Police say it couldn't happen in Maryland or the District. But in Virginia, if a policeman asks you for assistance and you refuse to help, you just might get arrested for it.
That's what happened to 40-year-old Fred Mason, owner of a trash service, early yesterday in Fairfax City.
A patrolman asked four bystanders to assist him in subduing a man who was subsequently charged with public drunkeness and breaking arrest, according to the officer and onlookers.
Mason, trucker Ron Day and two other men who said later they believed they were witnessing an act of police brutality when Officer Steve Haas asked for help, refused to get involved. Eight hours later, Mason was served with an arrest warrant for failing to help the officer. No one else was charged.
Officer Art Bennett, who served the warrant on Mason, said yesterday the statute is "damned rarely" invoked.
In the District of Columbia, police can deputize citizens, but citizens cannot be held accountable for refusing to help, according to department spokesmen.
High-ranking Montgomery County police officers said a similar statute once existed in Maryland, but has been eliminated.
In Virginia, under code section 18.2-436, arrests can be made if citizens willfully refuse to aid an officer in the execution of his duties.
"I'm very upset about it," Mason said. "There should be a way to counter-sue on this and I've been trying to get in touch with my lawyer all day."
Fairfax City Police Capt. Hazen L. Allen countered by saying, "If an officer is in an alligator den, there are some cases where asking for help is totally reasonable, asking anything you might expect a law-abiding citizen to do."
Most Northern Virginia police experts agreed that the statute is rarely invoked, mainly out of a desire to prevent harm from coming to innocent bystanders. But they spoke of situations where an officer in trouble might ask citizens to use a police radio to call for help, or simply to open a door so that an officer can leave with a suspect.

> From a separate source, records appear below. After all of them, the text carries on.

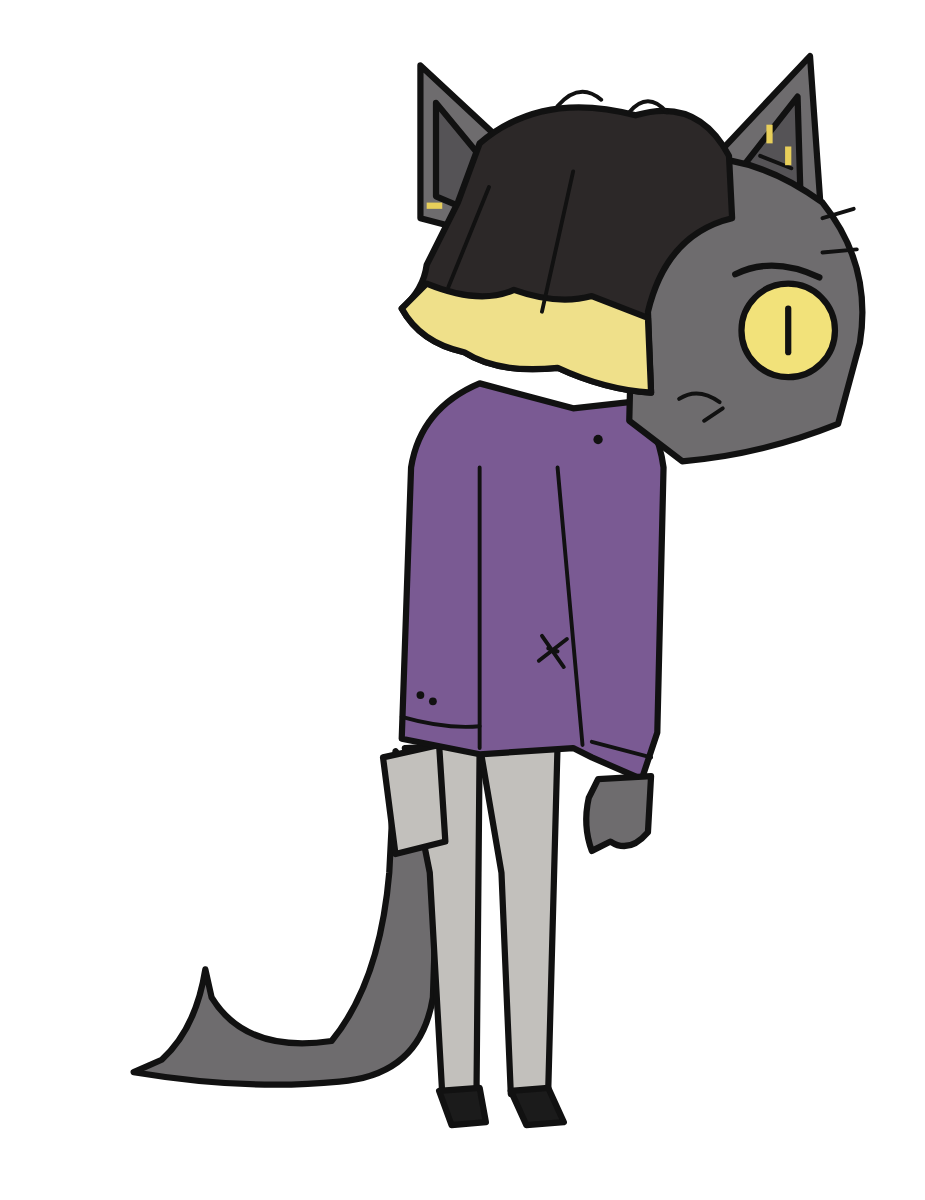
<!DOCTYPE html>
<html lang="en">
<head>
<meta charset="utf-8">
<title>Shark Kid Sketch</title>
<link rel="stylesheet" href="https://fonts.googleapis.com/css2?family=Inter&display=swap">
<style>
  :root {
    --bg: #ffffff;
    --ink: #111111;
    --skin: #6e6c6e;
    --skin-dark: #555356;
    --hair: #2c2828;
    --hair-tip: #efe08a;
    --eye: #f2e27a;
    --sweater: #7a5a93;
    --pants: #c2c0bc;
    --shoe: #1b1b1b;
    --ring: #e8cf5a;
  }
  html, body {
    margin: 0;
    width: 925px;
    height: 1200px;
    overflow: hidden;
    background: var(--bg);
    font-family: "Inter", sans-serif;
  }
  .figure { display: block; width: 925px; height: 1200px; }
  .line { stroke: var(--ink); stroke-width: 4; stroke-linejoin: round; stroke-linecap: round; }
  .thin { stroke: var(--ink); stroke-width: 2.5; fill: none; stroke-linecap: round; }
</style>
</head>
<body>
<svg class="figure" viewBox="0 0 578 770" preserveAspectRatio="xMidYMid meet" role="img" aria-label="Drawing of a grumpy grey shark kid in a purple sweater">
  <!-- tail -->
  <path class="line" fill="var(--skin)" d="M246 482 L242 560 Q236 630 205 668 Q150 676 128 640 L124 622 Q118 660 96 680 L78 688 Q150 700 210 694 Q262 690 270 640 L274 520 Z"/>
  <!-- legs -->
  <path class="line" fill="var(--pants)" d="M252 480 L300 478 L298 700 L276 702 L268 560 Z"/>
  <path class="line" fill="var(--pants)" d="M300 478 L350 478 L344 700 L320 702 L314 560 Z"/>
  <path class="line" fill="var(--shoe)" d="M274 700 L300 698 L304 720 L282 722 Z"/>
  <path class="line" fill="var(--shoe)" d="M320 700 L344 698 L354 720 L330 722 Z"/>
  <!-- left hand holding pants -->
  <path class="line" fill="var(--pants)" d="M238 486 L274 478 L278 540 L246 548 Z"/>
  <!-- sweater body and sleeves -->
  <path class="line" fill="var(--sweater)" d="M300 246 Q262 262 256 300 L250 474 L300 484 L360 480 L372 486 L404 500 L414 470 L418 300 Q414 270 396 258 L360 262 Z"/>
  <path class="thin" d="M300 300 L300 480 M350 300 L366 478"/>
  <path class="thin" d="M250 460 Q278 468 300 466 M372 476 L410 486"/>
  <path class="thin" d="M340 408 L354 428 M338 424 L356 410 M344 416 L350 418"/>
  <circle cx="376" cy="282" r="3" fill="var(--ink)"/>
  <circle cx="262" cy="446" r="2.5" fill="var(--ink)"/>
  <circle cx="270" cy="450" r="2.5" fill="var(--ink)"/>
  <!-- right hand -->
  <path class="line" fill="var(--skin)" d="M376 500 L410 498 L408 534 Q396 548 384 540 L372 546 Q366 530 370 512 Z"/>
  <!-- ears -->
  <path class="line" fill="var(--skin)" d="M262 42 L320 96 L300 150 L262 140 Z"/>
  <path class="line" fill="var(--skin-dark)" d="M272 66 L300 100 L286 132 L272 126 Z"/>
  <path class="line" fill="var(--skin)" d="M512 36 L520 150 L470 160 L448 104 Z"/>
  <path class="line" fill="var(--skin-dark)" d="M504 62 L506 130 L478 140 L468 108 Z"/>
  <!-- head -->
  <path class="line" fill="var(--skin)" d="M400 110 Q460 86 520 130 Q552 170 544 220 L530 272 Q480 292 430 296 L396 270 Z"/>
  <!-- hair -->
  <path class="line" fill="var(--hair)" d="M300 92 Q340 58 400 74 Q440 62 460 100 L462 140 Q420 150 408 200 L410 252 Q380 250 350 236 Q312 240 290 226 Q262 220 250 198 Q264 186 266 170 Q276 150 286 130 Z"/>
  <path class="line" fill="var(--hair-tip)" d="M266 182 Q300 196 322 186 Q350 196 372 190 L408 204 L410 252 Q380 250 350 236 Q312 240 290 226 Q262 220 250 198 Z"/>
  <path class="thin" d="M350 68 Q364 52 378 64 M396 72 Q408 58 420 72 M306 120 L280 184 M360 110 L340 200"/>
  <path class="thin" d="M480 100 L500 108 M520 140 L540 134 M520 162 L542 160"/>
  <!-- eye, brow, mouth -->
  <circle class="line" cx="498" cy="212" r="30" fill="var(--eye)"/>
  <path class="line" fill="none" d="M498 198 L498 226"/>
  <path class="line" fill="none" d="M464 176 Q488 164 518 178"/>
  <path class="thin" d="M428 256 Q440 248 454 258 M444 270 L456 262"/>
  <!-- earrings -->
  <rect x="266" y="130" width="10" height="4" fill="var(--ring)"/>
  <rect x="484" y="80" width="4" height="12" fill="var(--ring)"/>
  <rect x="496" y="94" width="4" height="12" fill="var(--ring)"/>
</svg>
</body>
</html>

Allen said Haas was summoned to a Fairfax restaurant after the restaurant manager repeatedly demanded that 25-year-old Gary Hubert, a laborer-mechanic for Mason's Fairfax City trash business, leave the establishment. When Hubert refused, all sides agree, the manager called the police.
When the officer arrived, according to Allen, he asked Hubert to walk a straight line to prove he wasn't drunk.
When Haas told Hubert that he was under arrest for public drunkeness, Allen said, Hubert replied, "I'll kill you, you mother------," and tried to resist the arrest physically when Haas "got his attention with a flashlight."
Mason and Day claim that Haas struck Hubert repeatedly about the head with the flashlight. When Haas had subdued Hubert, Day said, Haas said "How about somebody helping me?"
Day said yesterday he was "not going over there where he could whip me with that flashlight, too."
There was no immediate explanation why Mason, rather than the other bystanders, was charged with refusing to assist Haas. Allen said that "maybe Mason was the only guy he could identify."
Both Mason and Hubert are scheduled to appear in Fairfax City's General District Court on Oct. 21.
If convicted of refusing to aid an officer, Mason could be sentenced to up to six months in jail and/or a $500 fine.